Your instructions: Count the lines in the material below that contain the word "diamond" and give the number alone.
BEGIN Provided records
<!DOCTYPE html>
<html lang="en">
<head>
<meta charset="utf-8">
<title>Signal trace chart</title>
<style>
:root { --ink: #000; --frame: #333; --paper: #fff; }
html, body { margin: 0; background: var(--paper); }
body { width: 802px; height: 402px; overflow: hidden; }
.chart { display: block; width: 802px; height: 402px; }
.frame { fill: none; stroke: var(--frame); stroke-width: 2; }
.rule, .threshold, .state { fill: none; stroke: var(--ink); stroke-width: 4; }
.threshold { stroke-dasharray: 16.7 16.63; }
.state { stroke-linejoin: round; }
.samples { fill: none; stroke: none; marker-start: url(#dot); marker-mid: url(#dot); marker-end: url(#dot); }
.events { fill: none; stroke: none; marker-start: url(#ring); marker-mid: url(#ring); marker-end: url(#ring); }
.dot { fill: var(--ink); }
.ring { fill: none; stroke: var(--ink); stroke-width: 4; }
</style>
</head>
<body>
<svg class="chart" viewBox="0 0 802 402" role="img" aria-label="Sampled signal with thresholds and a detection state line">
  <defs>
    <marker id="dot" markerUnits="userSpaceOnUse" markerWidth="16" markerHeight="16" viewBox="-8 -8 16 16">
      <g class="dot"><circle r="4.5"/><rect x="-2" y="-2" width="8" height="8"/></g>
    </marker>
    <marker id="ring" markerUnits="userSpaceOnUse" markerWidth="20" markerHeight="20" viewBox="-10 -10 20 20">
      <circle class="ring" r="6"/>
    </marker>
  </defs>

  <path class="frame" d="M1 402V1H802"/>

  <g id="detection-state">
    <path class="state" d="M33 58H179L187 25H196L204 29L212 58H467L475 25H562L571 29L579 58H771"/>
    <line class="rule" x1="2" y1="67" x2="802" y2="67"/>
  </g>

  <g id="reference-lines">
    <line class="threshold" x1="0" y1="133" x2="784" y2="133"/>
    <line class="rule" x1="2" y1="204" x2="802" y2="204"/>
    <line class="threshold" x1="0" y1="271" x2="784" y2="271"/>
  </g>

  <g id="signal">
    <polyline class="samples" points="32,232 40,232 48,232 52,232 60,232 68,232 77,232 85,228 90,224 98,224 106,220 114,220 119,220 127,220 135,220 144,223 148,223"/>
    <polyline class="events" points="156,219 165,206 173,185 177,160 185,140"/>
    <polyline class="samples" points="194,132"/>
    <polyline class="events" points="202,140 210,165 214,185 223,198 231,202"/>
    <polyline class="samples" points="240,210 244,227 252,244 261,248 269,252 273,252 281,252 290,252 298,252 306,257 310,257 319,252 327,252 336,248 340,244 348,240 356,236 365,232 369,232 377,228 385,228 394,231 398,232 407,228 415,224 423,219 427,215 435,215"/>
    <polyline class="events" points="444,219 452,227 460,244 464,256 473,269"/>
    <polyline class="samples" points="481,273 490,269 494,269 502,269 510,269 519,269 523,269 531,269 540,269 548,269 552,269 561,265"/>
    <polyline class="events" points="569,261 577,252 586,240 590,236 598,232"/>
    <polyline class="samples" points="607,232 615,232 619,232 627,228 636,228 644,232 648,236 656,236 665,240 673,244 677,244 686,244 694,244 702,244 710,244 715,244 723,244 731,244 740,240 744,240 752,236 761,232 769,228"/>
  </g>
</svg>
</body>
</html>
END Provided records
BEGIN Provided records
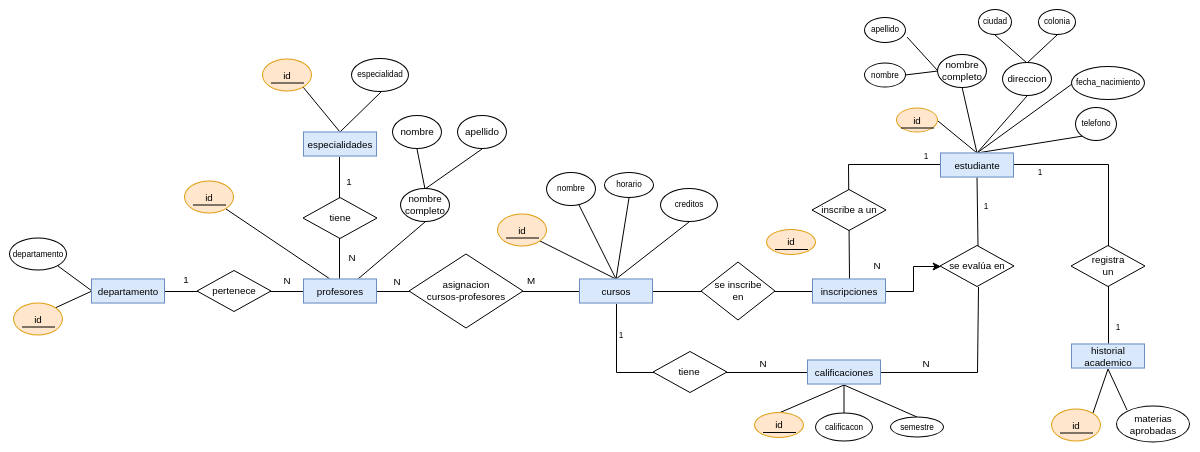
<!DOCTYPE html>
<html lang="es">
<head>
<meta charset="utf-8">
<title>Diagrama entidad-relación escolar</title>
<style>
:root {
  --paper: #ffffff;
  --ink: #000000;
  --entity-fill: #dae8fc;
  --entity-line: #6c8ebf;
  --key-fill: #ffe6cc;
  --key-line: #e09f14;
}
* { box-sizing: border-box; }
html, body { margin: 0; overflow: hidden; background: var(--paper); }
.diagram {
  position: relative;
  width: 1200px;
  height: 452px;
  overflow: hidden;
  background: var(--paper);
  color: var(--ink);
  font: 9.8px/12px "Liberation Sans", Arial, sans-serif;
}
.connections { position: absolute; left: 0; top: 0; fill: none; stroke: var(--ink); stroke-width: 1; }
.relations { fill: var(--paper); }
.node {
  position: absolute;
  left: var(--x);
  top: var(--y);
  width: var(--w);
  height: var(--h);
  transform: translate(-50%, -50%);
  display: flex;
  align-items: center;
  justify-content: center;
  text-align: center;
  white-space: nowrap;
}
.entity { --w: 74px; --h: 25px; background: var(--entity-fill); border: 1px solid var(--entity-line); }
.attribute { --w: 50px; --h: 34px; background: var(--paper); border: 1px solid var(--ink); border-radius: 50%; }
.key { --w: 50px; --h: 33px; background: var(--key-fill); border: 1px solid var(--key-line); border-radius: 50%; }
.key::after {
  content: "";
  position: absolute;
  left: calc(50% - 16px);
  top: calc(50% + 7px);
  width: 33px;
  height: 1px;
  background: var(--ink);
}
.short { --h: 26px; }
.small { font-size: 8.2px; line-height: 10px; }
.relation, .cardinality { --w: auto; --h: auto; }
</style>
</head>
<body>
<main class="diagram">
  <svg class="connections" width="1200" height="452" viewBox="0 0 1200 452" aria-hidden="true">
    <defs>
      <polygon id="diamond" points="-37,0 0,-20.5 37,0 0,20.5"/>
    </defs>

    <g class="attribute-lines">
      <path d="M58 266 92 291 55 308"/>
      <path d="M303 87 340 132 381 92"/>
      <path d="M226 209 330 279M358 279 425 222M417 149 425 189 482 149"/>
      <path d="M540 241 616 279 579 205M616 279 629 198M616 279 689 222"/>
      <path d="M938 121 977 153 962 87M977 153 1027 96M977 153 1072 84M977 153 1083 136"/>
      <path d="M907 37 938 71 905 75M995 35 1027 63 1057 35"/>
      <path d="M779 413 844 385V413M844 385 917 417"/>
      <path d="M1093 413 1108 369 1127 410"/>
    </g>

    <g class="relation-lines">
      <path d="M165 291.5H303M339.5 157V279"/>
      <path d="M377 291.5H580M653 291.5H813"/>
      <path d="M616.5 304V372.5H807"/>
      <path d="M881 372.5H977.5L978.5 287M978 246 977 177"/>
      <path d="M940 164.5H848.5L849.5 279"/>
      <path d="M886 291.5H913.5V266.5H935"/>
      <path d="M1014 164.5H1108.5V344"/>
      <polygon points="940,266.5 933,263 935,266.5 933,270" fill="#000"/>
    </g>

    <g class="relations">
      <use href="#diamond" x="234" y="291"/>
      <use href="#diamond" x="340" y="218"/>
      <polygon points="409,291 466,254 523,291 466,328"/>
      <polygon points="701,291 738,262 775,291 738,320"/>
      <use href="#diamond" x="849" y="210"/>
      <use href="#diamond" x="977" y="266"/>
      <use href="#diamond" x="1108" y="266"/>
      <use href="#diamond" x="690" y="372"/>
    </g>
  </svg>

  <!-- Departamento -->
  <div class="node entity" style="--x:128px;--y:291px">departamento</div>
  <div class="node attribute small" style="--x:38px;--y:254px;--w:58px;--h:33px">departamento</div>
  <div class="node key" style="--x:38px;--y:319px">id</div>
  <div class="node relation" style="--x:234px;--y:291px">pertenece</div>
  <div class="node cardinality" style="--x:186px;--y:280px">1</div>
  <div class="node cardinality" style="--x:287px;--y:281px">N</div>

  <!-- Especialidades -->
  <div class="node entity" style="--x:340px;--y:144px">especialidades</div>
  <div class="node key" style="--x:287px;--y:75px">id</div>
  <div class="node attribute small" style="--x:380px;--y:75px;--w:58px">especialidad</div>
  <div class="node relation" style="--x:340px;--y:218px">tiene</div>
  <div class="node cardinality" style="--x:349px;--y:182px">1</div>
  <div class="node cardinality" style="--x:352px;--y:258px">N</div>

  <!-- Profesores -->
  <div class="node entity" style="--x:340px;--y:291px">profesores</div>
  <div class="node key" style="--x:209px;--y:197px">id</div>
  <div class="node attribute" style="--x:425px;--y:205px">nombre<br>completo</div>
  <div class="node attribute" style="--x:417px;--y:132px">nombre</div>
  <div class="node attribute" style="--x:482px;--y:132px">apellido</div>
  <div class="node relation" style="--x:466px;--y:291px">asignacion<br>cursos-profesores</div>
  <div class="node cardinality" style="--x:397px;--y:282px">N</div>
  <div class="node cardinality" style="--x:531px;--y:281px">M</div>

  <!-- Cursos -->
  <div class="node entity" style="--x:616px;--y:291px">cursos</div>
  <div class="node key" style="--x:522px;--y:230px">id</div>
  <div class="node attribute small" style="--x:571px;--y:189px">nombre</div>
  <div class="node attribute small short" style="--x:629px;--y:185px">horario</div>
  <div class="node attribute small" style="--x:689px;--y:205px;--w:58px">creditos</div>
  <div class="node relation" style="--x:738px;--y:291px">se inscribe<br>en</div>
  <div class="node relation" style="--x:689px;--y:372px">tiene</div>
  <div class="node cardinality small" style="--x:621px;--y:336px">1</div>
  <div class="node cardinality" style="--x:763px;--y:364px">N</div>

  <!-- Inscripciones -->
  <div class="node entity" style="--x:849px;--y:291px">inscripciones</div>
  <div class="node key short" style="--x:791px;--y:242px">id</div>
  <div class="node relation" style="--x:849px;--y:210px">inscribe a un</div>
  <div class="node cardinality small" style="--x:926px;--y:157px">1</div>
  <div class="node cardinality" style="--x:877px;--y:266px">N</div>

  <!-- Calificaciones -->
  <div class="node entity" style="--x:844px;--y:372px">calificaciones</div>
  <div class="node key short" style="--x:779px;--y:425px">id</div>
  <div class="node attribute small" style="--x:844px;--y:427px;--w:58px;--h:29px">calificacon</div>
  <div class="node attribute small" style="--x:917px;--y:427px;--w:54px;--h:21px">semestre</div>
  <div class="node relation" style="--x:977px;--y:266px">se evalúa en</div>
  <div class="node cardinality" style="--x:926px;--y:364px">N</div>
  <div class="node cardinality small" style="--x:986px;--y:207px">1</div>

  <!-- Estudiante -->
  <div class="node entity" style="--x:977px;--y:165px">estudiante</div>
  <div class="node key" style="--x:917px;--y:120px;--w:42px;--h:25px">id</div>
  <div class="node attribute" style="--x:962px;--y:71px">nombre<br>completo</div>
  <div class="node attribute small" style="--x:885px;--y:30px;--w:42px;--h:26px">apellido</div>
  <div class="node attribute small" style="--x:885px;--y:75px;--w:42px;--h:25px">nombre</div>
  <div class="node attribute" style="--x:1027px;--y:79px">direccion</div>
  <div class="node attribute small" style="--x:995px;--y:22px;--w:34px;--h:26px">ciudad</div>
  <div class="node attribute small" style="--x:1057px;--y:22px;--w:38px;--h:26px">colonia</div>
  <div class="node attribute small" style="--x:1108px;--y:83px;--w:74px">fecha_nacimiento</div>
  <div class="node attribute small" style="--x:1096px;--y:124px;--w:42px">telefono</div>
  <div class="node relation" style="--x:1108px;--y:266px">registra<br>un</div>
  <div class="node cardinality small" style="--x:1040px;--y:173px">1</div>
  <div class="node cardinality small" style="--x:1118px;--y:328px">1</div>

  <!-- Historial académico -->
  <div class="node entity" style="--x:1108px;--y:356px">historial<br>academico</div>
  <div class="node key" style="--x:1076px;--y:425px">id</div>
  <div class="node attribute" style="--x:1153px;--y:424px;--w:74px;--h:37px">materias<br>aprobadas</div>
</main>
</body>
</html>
END Provided records
BEGIN Provided records
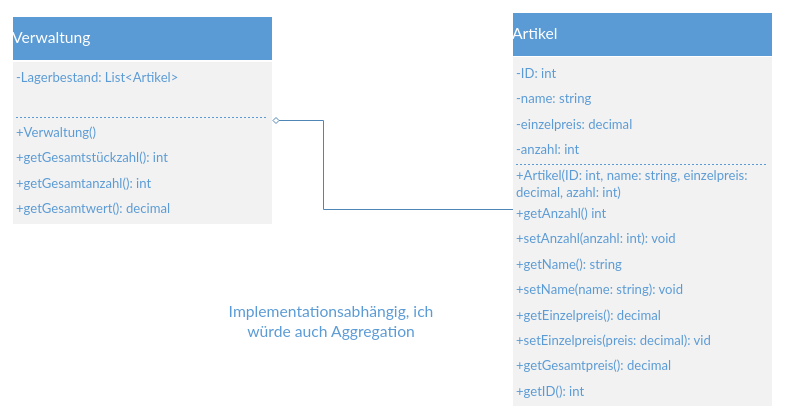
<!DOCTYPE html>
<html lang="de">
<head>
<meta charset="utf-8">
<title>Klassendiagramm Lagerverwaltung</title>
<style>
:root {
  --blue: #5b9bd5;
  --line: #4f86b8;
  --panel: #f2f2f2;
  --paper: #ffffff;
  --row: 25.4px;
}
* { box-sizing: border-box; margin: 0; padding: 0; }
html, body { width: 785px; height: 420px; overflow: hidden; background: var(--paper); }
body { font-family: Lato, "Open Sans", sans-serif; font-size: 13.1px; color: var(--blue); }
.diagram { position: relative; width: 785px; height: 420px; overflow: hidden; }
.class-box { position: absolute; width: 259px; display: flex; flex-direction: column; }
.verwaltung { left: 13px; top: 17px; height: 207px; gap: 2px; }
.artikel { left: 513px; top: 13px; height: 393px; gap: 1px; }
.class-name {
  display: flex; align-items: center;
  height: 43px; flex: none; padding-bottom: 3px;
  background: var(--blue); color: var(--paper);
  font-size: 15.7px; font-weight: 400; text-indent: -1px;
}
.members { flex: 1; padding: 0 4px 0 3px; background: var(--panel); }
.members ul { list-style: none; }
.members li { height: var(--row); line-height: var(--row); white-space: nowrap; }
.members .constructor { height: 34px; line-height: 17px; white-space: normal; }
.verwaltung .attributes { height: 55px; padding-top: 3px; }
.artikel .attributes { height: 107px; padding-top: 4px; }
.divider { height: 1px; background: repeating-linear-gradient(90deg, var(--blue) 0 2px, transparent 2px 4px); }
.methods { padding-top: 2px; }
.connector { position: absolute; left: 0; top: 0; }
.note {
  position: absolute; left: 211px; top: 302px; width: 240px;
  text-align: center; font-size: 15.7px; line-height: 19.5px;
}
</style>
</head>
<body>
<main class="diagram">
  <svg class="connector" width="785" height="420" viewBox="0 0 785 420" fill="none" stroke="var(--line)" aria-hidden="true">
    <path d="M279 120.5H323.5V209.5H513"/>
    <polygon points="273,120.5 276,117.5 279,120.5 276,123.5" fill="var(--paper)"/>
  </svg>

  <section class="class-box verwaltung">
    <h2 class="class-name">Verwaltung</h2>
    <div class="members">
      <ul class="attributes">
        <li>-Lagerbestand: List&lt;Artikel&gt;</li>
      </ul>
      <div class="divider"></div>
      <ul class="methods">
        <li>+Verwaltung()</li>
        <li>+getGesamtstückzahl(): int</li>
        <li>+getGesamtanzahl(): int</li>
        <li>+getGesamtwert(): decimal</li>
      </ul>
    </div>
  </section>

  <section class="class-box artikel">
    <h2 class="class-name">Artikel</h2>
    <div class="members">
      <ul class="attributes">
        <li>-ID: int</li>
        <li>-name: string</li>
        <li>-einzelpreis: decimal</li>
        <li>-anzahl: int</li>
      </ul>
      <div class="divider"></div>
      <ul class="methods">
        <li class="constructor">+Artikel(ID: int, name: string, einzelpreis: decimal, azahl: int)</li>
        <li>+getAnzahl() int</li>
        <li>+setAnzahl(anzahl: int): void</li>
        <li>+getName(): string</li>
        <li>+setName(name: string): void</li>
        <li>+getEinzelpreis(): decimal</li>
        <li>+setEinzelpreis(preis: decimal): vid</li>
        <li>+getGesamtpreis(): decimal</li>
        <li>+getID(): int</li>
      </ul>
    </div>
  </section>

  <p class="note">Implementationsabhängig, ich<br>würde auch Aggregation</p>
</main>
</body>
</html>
END Provided records
Answer box: 7